My National Post column honors Canada's first Prime Minister.
This may come as a surprise to the 60% of Canadians who cannot recognize a photo of John A. Macdonald, but the bicentenary of the pre-eminent Father of Confederation is rapidly approaching. Jan. 11, 2015, will be the day. How should it be marked?
My Prince Edward County, Ont., neighbours have an idea.
Macdonald spent about 11 years of his early life in or near the county. Macdonald, whose parents brought him to Canada from Scotland at the age of five, began his practice of law in the county seat, the town of Picton (then called Hallowell). In 1835, Macdonald moved to Kingston and launched there his political career. The rest, as they say, is history.
Prince Edward County has preserved important relics of its most distinguished resident. The courthouse in which Macdonald argued his first case still stands. (The case arose from a scuffle in front of a local tavern. Embarrassingly, Macdonald was not only the advocate in the case, but also the defendant. Had he lost, he would have forfeited his right to practice law, and who knows how that would have altered the course of Canadian history.) Instead, Macdonald became an attorney four months later while running his cousin’s law office in downtown Picton.

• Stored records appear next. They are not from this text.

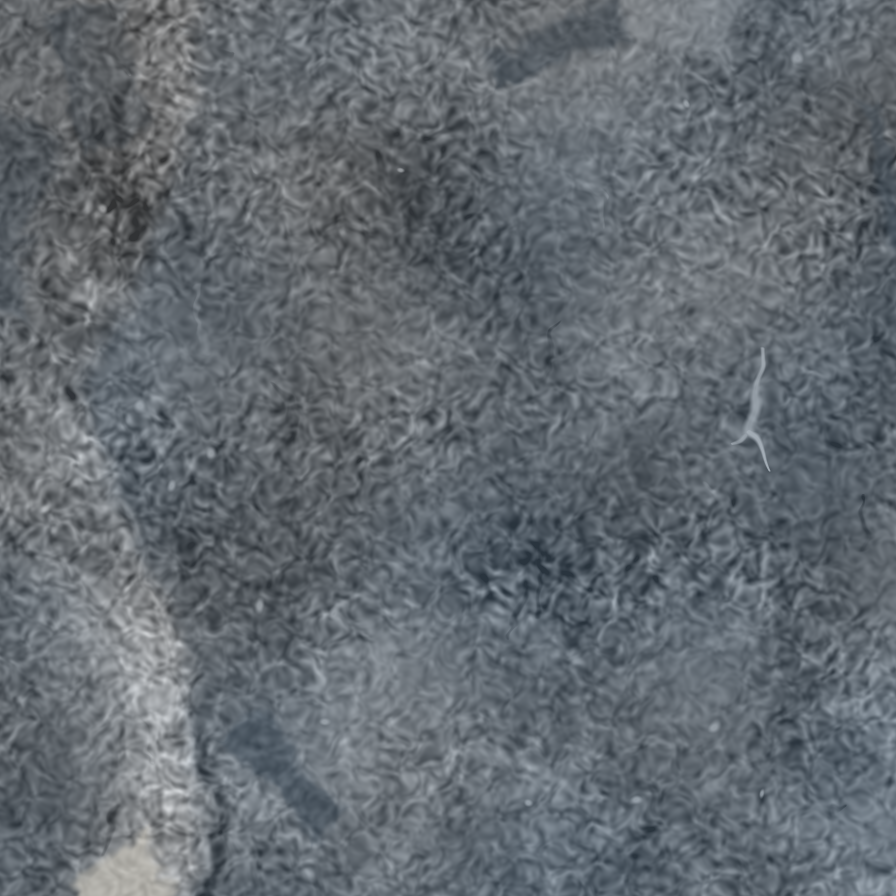
Reproduce this texture procedurally as a WebGL 1 fragment shader.

```glsl
precision highp float;
// Weathered blue-grey slate with short flecked grain, a pale streaked band, shards and thin veins.
uniform vec2 u_resolution;

const vec3 COOL_CAST = vec3(-0.028, 0.002, 0.030);
const vec3 CREAM = vec3(0.74, 0.73, 0.70);
const float BASE_TONE = 0.402;

vec2 hash2(vec2 cell) {
  vec3 h = fract(cell.xyx * vec3(0.1031, 0.1030, 0.0973));
  h += dot(h, h.yzx + 33.33);
  return fract((h.xx + h.yz) * h.zy);
}

float cornerSlope(vec2 cell, vec2 corner, vec2 f) {
  return dot(hash2(cell + corner) * 2.0 - 1.0, f - corner);
}

// Gradient noise, roughly -0.7 to 0.7
float noise(vec2 p) {
  vec2 cell = floor(p), f = fract(p);
  vec2 s = f * f * f * (f * (f * 6.0 - 15.0) + 10.0);
  float low = mix(cornerSlope(cell, vec2(0, 0), f), cornerSlope(cell, vec2(1, 0), f), s.x);
  float high = mix(cornerSlope(cell, vec2(0, 1), f), cornerSlope(cell, vec2(1, 1), f), s.x);
  return mix(low, high, s.y);
}

vec2 rotate(vec2 p, float angle) {
  float c = cos(angle), s = sin(angle);
  return vec2(c * p.x + s * p.y, c * p.y - s * p.x);
}

float fbm(vec2 p) {
  float sum = 0.0, gain = 1.0;
  for (int i = 0; i < 4; i++) {
    sum += gain * noise(p);
    p = rotate(p, 0.64) * 2.0 + 17.3;
    gain *= 0.62;
  }
  return sum;
}

vec2 warp(vec2 p, float scale, float amount) {
  return p + amount * vec2(noise(p * scale + 31.7), noise(p * scale + 74.1));
}

// Short flecks whose direction changes from place to place
float grain(vec2 p) {
  vec2 q = warp(p, 40.0, 0.009);
  vec2 size = vec2(58.0, 104.0);
  float falling = noise(rotate(q, -0.5) * size + 150.0);
  float rising = noise(rotate(q, 0.9) * size + 250.0);
  float turn = smoothstep(-0.12, 0.12, noise(p * 13.0 + 5.0));
  return 0.95 * mix(falling, rising, turn) + 0.40 * noise(q * 36.0 + 9.0)
       + 0.65 * noise(rotate(q, 0.3) * 118.0 + 320.0);
}

// Soft-edged, slanted slab
float shard(vec2 p, vec2 centre, vec2 halfSize, float angle) {
  vec2 d = abs(rotate(p - centre, angle)) - halfSize;
  return 1.0 - smoothstep(-0.008, 0.008, max(d.x, d.y));
}

// Line that thins towards its end
float vein(vec2 p, vec2 a, vec2 b, float width) {
  vec2 ab = b - a;
  float t = clamp(dot(p - a, ab) / dot(ab, ab), 0.0, 1.0);
  float w = width * (1.0 - 0.6 * t);
  return 1.0 - smoothstep(0.2 * w, 1.3 * w, length(p - a - ab * t));
}

// Sparse bright mineral dots
float specks(vec2 p, float scale) {
  vec2 cell = floor(p * scale);
  vec2 spot = 0.3 + 0.4 * hash2(cell + 5.0);
  vec2 pick = hash2(cell + 91.0);
  float radius = mix(0.07, 0.15, pick.y);
  float dist = length(fract(p * scale) - spot);
  return step(0.98, pick.x) * (1.0 - smoothstep(0.3 * radius, 1.4 * radius, dist));
}

void main() {
  vec2 uv = gl_FragCoord.xy / u_resolution;
  vec2 p = warp(warp(warp(uv, 7.0, 0.04), 24.0, 0.018), 65.0, 0.010);
  float clouds = fbm(uv * 3.6 + 4.0);
  float fleck = grain(uv);
  float busy = 0.95 + 0.9 * noise(uv * 7.0 + 60.0);
  float tone = BASE_TONE + 0.13 * clouds + 0.26 * busy * fleck;

  // Pale wisps in the lower right
  float wisp = 1.0 - smoothstep(0.0, 0.11, abs(noise(p * vec2(5.0, 7.0) + 22.0)));
  tone += 0.07 * wisp * smoothstep(0.55, 0.15, uv.y) * smoothstep(0.2, 0.5, uv.x);

  // Dark and pale shards
  float dark = shard(p, vec2(0.12, 0.92), vec2(0.045, 0.08), 0.1);
  dark = max(dark, 0.8 * shard(p, vec2(0.0, 0.76), vec2(0.04, 0.11), -0.15));
  dark = max(dark, shard(p, vec2(0.62, 0.95), vec2(0.09, 0.022), 0.35));
  dark = max(dark, shard(p, vec2(0.32, 0.14), vec2(0.075, 0.022), -0.85));
  dark = max(dark, shard(p, vec2(0.98, 0.80), vec2(0.012, 0.09), 0.25));
  float pale = shard(p, vec2(0.78, 0.99), vec2(0.065, 0.04), -0.3);
  tone = mix(tone, 0.31 + 0.10 * fleck, 0.75 * dark);
  tone = mix(tone, 0.53 + 0.10 * fleck, 0.75 * pale);

  // Streaked band, brightest near the bottom, with a dark crack beside it
  float bend = (uv.y - 0.55) / 0.2;
  float side = p.x - 0.225 + 0.12 * exp(-bend * bend);
  float band = smoothstep(-0.19, -0.04, side) * (1.0 - smoothstep(-0.025, 0.012, side));
  float streak = noise(vec2(side * 65.0, uv.y * 20.0) + 40.0);
  float strength = mix(0.03, 0.15, smoothstep(0.7, 0.25, uv.y));
  tone += band * (strength + 0.22 * streak + 0.12 * clouds + 0.08 * fleck);
  float crack = smoothstep(0.0, 0.01, side) * (1.0 - smoothstep(0.012, 0.03, side));
  tone -= 0.14 * crack * smoothstep(0.32, 0.1, uv.y);

  // Scattered short scratches, light and dark in turn
  for (int i = 0; i < 16; i++) {
    float k = float(i);
    vec2 start = hash2(vec2(k, 3.0));
    vec2 lean = (hash2(vec2(k, 19.0)) - 0.5) * vec2(0.08, 0.2);
    tone += (mod(k, 2.0) * 0.15 - 0.085) * vein(p, start, start + lean, 0.007);
  }

  // Forked white vein and mineral dots
  vec2 q = warp(uv, 34.0, 0.010);
  vec2 fork = vec2(0.838, 0.518);
  float white = 0.8 * vein(q, fork, vec2(0.85, 0.61), 0.007);
  white = max(white, vein(q, fork, vec2(0.857, 0.48), 0.005));
  white = max(white, 0.7 * vein(q, fork, vec2(0.818, 0.505), 0.004));
  tone = mix(tone, 0.72, 0.85 * white);
  tone = mix(tone, 0.70, 0.7 * specks(q, 23.0));

  // Cool below and right, warmer above and along the band
  float cool = 0.95 + 0.9 * noise(uv * 4.0 + 12.0) - 0.6 * (uv.y - 0.5) + 0.4 * (uv.x - 0.5);
  cool = clamp(cool - 0.5 * band + 0.4 * dark, 0.1, 1.5);
  vec3 colour = vec3(max(tone, 0.2)) + COOL_CAST * cool;
  float creamPatch = shard(p, vec2(0.145, 0.015), vec2(0.04, 0.035), 0.5);
  colour = mix(colour, CREAM + 0.08 * fleck, 0.85 * creamPatch);
  gl_FragColor = vec4(clamp(colour, 0.0, 1.0), 1.0);
}
```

Now the town of Picton is considering an ambitious new plan to honour Macdonald: a bronze statue of Macdonald as a young lawyer. The plan has been forcefully advocated by David Warrick, a champion of county preservation and renewal. Warrick, who taught humanities at Toronto’s Humber College, lives now in the house that once belonged to Judge Edwards Merrill, son of one of Macdonald’s local legal competitors back in the 1830s.
The Macdonald Project of Prince Edward County has collaborated with Ruth Abernethy, the artist who produced the sculpture of Glenn Gould located in front of the CBC building on Toronto’s Front Street.
Abernethy’s sculptures are realistic, but she is not interested in reproducing the solemn 19th-century bronzes that seem nowadays to serve mainly as plinths for pigeons. Her work invites the viewer to approach, to touch, to interact. The Gould statue, for example, captures the great musician in cap and coat, slouching on a park bench, turned toward the adjoining seat — as if waiting for a passerby to sit and join him. Which is exactly what happens, as pedestrians and tourists stop and have their photos taken.